▶ SOURCE INFORMATION
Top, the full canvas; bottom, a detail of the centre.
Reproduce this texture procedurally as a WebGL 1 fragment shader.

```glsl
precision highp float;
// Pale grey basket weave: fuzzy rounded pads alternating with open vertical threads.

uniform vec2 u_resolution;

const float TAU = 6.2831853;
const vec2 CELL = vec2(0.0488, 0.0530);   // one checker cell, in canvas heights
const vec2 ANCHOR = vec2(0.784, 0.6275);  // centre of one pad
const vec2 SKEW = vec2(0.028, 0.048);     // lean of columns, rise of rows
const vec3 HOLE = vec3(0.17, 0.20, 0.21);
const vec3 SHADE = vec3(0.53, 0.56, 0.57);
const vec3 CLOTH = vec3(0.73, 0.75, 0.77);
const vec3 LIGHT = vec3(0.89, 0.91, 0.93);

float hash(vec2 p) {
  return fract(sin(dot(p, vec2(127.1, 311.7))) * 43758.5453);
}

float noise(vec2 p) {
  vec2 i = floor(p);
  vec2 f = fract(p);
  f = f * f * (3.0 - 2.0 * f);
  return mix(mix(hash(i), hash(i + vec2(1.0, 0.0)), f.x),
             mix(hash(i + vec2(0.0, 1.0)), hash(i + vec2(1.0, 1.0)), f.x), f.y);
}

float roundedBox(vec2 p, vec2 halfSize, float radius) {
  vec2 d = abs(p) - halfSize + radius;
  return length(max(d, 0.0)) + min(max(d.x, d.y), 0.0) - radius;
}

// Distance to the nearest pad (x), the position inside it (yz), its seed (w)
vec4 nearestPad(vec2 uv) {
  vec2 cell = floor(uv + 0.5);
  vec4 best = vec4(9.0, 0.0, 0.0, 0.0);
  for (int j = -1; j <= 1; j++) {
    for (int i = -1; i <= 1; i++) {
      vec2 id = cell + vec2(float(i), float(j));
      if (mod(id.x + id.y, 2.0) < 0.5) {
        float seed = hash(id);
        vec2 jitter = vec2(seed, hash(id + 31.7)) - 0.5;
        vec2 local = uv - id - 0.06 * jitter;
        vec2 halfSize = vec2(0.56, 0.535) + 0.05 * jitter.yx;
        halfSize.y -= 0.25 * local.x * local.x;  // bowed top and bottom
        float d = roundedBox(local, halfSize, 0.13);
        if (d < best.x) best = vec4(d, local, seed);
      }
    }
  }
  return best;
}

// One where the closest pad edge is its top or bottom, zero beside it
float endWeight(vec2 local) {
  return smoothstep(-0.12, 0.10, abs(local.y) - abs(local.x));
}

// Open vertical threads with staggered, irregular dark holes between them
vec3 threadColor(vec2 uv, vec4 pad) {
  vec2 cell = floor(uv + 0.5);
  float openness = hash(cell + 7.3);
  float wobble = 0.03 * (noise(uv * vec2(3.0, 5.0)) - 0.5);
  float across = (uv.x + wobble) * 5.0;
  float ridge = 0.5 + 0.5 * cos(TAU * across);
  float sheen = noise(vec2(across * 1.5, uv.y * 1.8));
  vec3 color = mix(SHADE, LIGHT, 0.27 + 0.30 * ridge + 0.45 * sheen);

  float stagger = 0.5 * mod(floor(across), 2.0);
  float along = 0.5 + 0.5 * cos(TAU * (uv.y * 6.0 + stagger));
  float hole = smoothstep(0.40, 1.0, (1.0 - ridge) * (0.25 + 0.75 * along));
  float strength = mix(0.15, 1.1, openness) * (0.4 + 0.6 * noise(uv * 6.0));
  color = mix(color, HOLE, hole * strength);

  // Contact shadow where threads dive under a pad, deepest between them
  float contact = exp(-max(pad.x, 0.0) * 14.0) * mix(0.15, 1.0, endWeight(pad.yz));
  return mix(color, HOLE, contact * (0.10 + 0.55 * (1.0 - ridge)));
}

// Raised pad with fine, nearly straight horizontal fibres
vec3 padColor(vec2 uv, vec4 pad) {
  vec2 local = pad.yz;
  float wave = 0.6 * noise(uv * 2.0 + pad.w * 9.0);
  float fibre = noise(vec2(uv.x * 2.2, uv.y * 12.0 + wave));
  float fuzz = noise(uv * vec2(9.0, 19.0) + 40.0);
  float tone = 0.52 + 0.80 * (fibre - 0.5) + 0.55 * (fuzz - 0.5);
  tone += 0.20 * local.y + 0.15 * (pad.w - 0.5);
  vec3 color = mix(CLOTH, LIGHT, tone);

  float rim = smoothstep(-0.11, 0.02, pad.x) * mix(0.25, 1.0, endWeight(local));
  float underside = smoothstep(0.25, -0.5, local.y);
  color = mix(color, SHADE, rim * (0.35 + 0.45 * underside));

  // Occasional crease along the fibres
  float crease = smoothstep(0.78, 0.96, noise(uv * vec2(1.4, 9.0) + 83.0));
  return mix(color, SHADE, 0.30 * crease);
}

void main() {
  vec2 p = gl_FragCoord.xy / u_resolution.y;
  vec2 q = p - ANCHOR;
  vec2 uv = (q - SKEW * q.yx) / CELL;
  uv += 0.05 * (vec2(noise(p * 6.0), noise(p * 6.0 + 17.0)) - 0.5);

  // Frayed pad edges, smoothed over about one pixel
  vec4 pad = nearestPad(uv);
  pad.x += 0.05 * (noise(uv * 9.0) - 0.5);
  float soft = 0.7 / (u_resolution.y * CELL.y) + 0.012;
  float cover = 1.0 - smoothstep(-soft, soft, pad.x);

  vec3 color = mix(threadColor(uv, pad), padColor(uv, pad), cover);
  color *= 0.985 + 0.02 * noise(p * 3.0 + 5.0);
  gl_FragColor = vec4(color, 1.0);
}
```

▶ INSTRUCTIONS TO FOLLOW
Across the records, count each line that holds the string "halfSize". Respond with the number only.

▶ ANSWER SECTION
5